A couple of years after my mom had passed, my dad met Janet, after a friend urged him to create an eHarmony account. I remember when he created his profile - I think it took about three hours! - and he asked me to read his answers. It was thorough! My dad was a catch - apparently widowers in their early 60s are a hot ticket item in a demographic that tends to be largely female. He communicated and dismissed his share of women who were not intellectually and culturally satisfying to him (apparently “shopping” is a common hobby), and eventually Janet appeared. After a few online messages and phone calls, they met in person (she lived in VA, he in SC). A few months later they were engaged, and a few months after that they married. That was over ten years ago.
I remember during this time, well-meaning friends saying things like, “Susanne, aren’t you upset? Don’t you think this is rather soon for him to be dating/getting married?” Quite honestly, I did not know what they were talking about. Soon after they started dating, Janet flew up on her own to CT just to meet me, my husband and my kids. From the beginning, I sensed and now know that she is kind, authentic, and truly cares about my dad. And she is intimidatingly smart! They have the same obsession for opera, classical music, classical literature and art museums. They both dislike shopping, love to travel, cook, walk on the beach. Janet has taught at various universities including Georgetown and Howard U, and I think this may have been a factor in my dad’s decision to get his Master’s at the age of 69, and embark on a new career in teaching (he is now the head of his school’s language department!).
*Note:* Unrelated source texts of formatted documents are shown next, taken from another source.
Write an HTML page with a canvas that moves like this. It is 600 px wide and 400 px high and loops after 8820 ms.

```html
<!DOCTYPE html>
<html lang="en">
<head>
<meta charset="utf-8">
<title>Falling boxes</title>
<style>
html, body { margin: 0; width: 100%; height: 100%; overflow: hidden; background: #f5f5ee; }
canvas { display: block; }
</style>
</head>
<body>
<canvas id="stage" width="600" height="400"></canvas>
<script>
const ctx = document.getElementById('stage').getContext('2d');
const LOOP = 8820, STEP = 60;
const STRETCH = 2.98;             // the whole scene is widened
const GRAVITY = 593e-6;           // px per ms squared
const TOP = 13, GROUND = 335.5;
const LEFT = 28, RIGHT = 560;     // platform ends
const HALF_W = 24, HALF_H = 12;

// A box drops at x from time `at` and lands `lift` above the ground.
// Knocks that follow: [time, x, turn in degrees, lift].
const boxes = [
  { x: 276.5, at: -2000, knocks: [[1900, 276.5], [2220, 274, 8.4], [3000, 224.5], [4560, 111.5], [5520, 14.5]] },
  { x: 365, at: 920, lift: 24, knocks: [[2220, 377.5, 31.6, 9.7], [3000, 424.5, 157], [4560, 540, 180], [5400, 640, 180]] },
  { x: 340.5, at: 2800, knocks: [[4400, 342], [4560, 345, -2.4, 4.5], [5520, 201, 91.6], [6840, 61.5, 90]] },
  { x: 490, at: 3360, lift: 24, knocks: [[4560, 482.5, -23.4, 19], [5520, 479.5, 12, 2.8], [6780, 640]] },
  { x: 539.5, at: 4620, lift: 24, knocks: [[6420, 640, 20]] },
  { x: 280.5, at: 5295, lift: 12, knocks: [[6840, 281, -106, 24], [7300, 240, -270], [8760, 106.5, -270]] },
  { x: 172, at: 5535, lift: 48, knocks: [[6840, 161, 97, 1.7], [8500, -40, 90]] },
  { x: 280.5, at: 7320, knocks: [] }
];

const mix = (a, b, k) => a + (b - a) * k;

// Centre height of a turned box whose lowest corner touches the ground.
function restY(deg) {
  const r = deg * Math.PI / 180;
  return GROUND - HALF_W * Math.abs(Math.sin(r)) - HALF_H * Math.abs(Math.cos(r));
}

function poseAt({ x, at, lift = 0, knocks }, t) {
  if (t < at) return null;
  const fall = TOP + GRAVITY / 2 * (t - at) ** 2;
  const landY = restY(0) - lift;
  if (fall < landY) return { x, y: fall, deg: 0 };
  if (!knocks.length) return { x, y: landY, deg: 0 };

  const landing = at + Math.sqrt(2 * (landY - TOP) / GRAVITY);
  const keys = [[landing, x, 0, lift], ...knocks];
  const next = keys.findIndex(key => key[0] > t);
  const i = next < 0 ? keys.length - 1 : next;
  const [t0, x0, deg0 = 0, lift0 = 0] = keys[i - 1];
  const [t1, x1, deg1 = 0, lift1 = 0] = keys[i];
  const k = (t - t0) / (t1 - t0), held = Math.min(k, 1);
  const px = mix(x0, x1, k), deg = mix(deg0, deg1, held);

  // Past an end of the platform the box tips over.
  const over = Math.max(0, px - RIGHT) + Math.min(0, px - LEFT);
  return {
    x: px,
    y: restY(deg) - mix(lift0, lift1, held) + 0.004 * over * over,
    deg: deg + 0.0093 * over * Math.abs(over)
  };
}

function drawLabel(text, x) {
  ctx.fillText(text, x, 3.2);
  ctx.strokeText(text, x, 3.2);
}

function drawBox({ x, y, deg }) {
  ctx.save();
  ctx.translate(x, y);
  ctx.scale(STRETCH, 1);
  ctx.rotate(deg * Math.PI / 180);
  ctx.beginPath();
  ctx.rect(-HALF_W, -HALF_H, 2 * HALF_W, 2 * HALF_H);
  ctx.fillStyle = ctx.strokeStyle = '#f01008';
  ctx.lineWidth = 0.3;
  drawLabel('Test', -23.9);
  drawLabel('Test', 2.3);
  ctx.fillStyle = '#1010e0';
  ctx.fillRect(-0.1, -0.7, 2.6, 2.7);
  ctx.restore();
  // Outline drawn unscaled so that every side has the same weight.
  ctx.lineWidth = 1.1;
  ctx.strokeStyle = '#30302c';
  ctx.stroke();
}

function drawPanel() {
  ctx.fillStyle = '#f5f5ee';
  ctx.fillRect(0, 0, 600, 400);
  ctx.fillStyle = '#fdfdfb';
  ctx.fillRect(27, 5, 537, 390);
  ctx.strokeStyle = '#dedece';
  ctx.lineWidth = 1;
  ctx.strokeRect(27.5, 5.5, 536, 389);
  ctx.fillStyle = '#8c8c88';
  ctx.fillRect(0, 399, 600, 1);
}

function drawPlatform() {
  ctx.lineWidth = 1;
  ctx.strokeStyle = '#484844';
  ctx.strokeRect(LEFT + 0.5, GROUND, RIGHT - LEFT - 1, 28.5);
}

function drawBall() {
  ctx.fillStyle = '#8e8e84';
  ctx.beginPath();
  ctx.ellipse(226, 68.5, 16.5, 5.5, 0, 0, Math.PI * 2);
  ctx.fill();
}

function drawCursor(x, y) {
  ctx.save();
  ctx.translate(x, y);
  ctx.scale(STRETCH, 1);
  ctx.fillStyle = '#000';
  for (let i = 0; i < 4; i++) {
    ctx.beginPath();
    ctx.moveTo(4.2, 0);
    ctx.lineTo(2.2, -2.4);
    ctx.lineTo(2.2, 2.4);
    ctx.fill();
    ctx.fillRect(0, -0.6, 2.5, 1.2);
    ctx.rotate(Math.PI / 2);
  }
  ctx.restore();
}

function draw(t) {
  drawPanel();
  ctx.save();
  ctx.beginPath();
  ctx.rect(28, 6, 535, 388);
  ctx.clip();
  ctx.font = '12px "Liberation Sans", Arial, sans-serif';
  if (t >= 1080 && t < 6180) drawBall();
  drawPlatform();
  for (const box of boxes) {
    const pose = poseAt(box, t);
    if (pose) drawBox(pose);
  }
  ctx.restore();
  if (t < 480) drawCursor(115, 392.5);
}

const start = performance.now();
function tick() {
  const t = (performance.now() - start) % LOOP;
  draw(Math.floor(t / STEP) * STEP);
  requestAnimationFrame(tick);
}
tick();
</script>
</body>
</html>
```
I realize that my mom paved the way for me to find acceptance, and this was perhaps one of the greatest gifts she could have given me. And my dad. He and my mom had a wonderful, adventurous three decades or so together, raising two children across four countries. And, that part of the journey ended for them, for our family. When my dad met Janet, he started a new journey, that did not take away from his time with my mom. Janet takes good care of my dad and I do not have to worry about him, knowing he is in loving, attentive hands. Sure, there was a transition when his new love distracted him from doting on his daughters and grandchildren, but that was a temporary adjustment and it gave way to a new normal. And they certainly dote on their five grandchildren!
As I was running yesterday and thinking about motherhood, and the often mixed feelings around Mother’s Day depending on where we are as mothers, daughters, wives, and how we are managing our expectations, I was thinking about how this day may feel for stepmoms. I imagine being a stepmom, even when you are entering a family with adult children, the way Janet did, is a scary adventure, with lots of potential for conflict and drama. I am grateful that my dad lucked out/chose well, and that my mom paved the way for acceptance and gratitude. And my hope is that on this Mother’s Day, as I think of my mom with love, sadness, and longing, and I also feel so much gratitude and love for my stepmom, Janet - that if you are a stepmom, or are struggling to accept a stepmom, that you feel love and compassion. In this morning’s yoga class, the teacher pointed out that we most fear external forces, but the truth is that the greatest sources of pain are within us. So, may we all just soften into this messy, brutiful existence, stay present, and accept that we are doing the best we can, right now.
Happy Mother’s Day :)
Wellness coach, athlete, mom, entrepreneur. I love helping people mindfully reboot their health & joy.